The site lies about 45 km west of the coastal town of Annaba, between the hills which rise just to the east of the town of Skikda and those of the forested Massif de l’Edough near Chetaïbi. It consists of a large alluvial coastal plain, the valley and delta of the Oued El Kebir (this is a different river from the one of the same name which floods other sites: DZ001, DZ004, DZ005 and DZ006) in the El Kala complex to the east). The site lies about 30 km north-west of Lac Fetzara (DZ008). The site is open to the Mediterranean at its north-western end, but coastal dunes hold backwater on the flood-plain, resulting in a series of lakes and marshes, formed in depressions and valleys and extending from a few to several dozen hectares. The marshes overall can extend over 30 km inland and reach nearly 20 km wide, with maximum winter water depths of 2 m. Shallow lakes along the Oued El Kebir can reach 4 m deep. The marshes are brackish near the sea and there are dense stands of vegetation, with Salicornia sp. dominant in some areas. Further upstream dominant species include Phragmites australis, Typha capensis and Carex, Cladium, Juncus and Scirpus spp. There are also large stands of Alnus glutinosa, frequently inundated, with rich ferns in the undergrowth. Human uses of the site include cultivation (especially tomatoes and melons) and grazing.

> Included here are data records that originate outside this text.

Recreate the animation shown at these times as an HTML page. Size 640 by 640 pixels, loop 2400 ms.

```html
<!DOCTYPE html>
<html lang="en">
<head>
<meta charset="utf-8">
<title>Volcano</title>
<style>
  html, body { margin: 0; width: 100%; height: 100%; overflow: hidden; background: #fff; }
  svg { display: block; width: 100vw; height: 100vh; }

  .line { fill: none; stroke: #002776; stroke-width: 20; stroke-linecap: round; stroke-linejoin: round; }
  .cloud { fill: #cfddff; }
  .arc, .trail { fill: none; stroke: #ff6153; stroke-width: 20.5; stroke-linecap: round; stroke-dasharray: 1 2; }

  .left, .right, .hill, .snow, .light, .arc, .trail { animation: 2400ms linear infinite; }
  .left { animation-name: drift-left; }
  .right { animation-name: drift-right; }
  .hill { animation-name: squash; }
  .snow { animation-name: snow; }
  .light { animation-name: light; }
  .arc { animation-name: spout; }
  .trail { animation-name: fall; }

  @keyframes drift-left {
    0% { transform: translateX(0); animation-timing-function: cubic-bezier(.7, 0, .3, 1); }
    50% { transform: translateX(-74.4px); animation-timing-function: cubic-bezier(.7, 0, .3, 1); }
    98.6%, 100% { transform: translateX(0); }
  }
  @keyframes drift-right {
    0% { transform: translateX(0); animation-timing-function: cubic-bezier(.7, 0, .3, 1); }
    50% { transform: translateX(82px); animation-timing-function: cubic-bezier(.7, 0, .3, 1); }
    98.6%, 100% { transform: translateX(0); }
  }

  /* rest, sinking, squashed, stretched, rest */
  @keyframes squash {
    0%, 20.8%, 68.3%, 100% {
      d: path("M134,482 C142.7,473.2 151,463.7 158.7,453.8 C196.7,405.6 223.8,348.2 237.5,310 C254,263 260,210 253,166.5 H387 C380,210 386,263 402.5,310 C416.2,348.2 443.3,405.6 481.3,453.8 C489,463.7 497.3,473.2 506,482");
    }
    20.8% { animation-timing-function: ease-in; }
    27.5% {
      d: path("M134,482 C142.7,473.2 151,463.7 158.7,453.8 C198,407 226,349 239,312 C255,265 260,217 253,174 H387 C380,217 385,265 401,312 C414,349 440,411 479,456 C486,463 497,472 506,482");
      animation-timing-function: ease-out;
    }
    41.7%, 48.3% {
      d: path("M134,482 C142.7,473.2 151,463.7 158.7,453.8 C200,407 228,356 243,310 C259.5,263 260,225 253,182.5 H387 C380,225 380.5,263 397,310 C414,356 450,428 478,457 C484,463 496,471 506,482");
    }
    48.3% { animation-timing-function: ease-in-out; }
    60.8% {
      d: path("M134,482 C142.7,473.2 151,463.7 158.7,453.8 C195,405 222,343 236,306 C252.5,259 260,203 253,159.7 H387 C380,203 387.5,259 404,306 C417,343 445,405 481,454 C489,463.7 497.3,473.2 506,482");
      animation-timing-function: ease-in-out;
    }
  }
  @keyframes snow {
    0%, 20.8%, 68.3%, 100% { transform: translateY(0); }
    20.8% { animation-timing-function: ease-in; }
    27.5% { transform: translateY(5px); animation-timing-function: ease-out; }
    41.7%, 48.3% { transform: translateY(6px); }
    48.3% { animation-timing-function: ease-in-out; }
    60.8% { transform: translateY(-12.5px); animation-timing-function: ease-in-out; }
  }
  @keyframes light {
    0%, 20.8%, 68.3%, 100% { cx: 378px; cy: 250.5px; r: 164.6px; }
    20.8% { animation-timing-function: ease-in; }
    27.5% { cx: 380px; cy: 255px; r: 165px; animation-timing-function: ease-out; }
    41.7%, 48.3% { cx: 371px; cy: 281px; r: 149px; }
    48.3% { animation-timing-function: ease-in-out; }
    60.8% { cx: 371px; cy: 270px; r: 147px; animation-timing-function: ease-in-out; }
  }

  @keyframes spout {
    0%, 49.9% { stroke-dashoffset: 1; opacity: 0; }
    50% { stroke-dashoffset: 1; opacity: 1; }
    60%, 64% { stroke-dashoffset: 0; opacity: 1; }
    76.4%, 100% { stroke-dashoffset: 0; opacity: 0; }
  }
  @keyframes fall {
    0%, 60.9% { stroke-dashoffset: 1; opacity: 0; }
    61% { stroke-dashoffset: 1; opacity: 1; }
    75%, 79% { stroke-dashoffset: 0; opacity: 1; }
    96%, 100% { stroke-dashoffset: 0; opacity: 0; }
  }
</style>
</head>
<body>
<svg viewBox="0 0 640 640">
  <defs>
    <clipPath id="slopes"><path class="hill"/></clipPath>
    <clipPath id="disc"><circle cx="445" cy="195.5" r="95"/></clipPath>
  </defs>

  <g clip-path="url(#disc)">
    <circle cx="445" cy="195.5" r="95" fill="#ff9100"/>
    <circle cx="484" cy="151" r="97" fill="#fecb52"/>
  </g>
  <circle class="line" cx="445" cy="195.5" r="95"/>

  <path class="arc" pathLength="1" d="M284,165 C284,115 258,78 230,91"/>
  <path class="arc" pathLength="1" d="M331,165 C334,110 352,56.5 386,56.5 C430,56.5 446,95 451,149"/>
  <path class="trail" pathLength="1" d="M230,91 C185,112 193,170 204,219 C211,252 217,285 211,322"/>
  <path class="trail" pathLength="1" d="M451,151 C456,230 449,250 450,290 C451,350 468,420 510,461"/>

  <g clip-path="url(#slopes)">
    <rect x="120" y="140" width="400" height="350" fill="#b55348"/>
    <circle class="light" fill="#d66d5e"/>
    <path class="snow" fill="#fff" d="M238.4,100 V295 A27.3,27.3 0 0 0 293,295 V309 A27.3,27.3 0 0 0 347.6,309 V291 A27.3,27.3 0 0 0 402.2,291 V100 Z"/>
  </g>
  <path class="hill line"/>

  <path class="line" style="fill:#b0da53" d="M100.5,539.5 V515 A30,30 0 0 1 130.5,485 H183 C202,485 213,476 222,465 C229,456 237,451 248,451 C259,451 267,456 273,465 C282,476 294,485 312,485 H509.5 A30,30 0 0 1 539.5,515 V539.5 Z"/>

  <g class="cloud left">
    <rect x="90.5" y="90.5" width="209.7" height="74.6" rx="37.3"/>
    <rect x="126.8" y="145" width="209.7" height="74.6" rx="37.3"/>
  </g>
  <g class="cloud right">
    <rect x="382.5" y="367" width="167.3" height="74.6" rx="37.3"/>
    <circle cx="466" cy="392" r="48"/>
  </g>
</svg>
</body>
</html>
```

See Box for key species. Both Aythya nyroca and Oxyura leucocephala were confirmed as breeding birds on the site (on Lac Ben Azzouz) in 1991. It is considered the second most important site for breeding A. nyroca in Algeria (after Lac Tonga, site DZ002), with more than seven pairs and one nest found in 1991. This species also winters on the site (35 birds in 1987). The site is considered the third most important breeding site in Algeria for O. leucocephala (after Lac Tonga and Lac des Oiseaux, site DZ005) with one nest found in 1991. Other species recorded wintering on the site included small numbers of Vanellus vanellus, Calidris minuta and Limosa limosa in 1992; older references state that the site was important for wintering Anser anser, Gallinago gallinago and Vanellus vanellus, but no numbers or years are given.
Non-bird biodiversity: None known to BirdLife International.
Pressure/threats to key biodiversity
The site was designated as a Ramsar Site in 2001 and has been proposed as a Regional Nature Park. Potential threats include unmanaged agricultural expansion and run-off and waste-water from villages upstream. There is said to be very little hunting.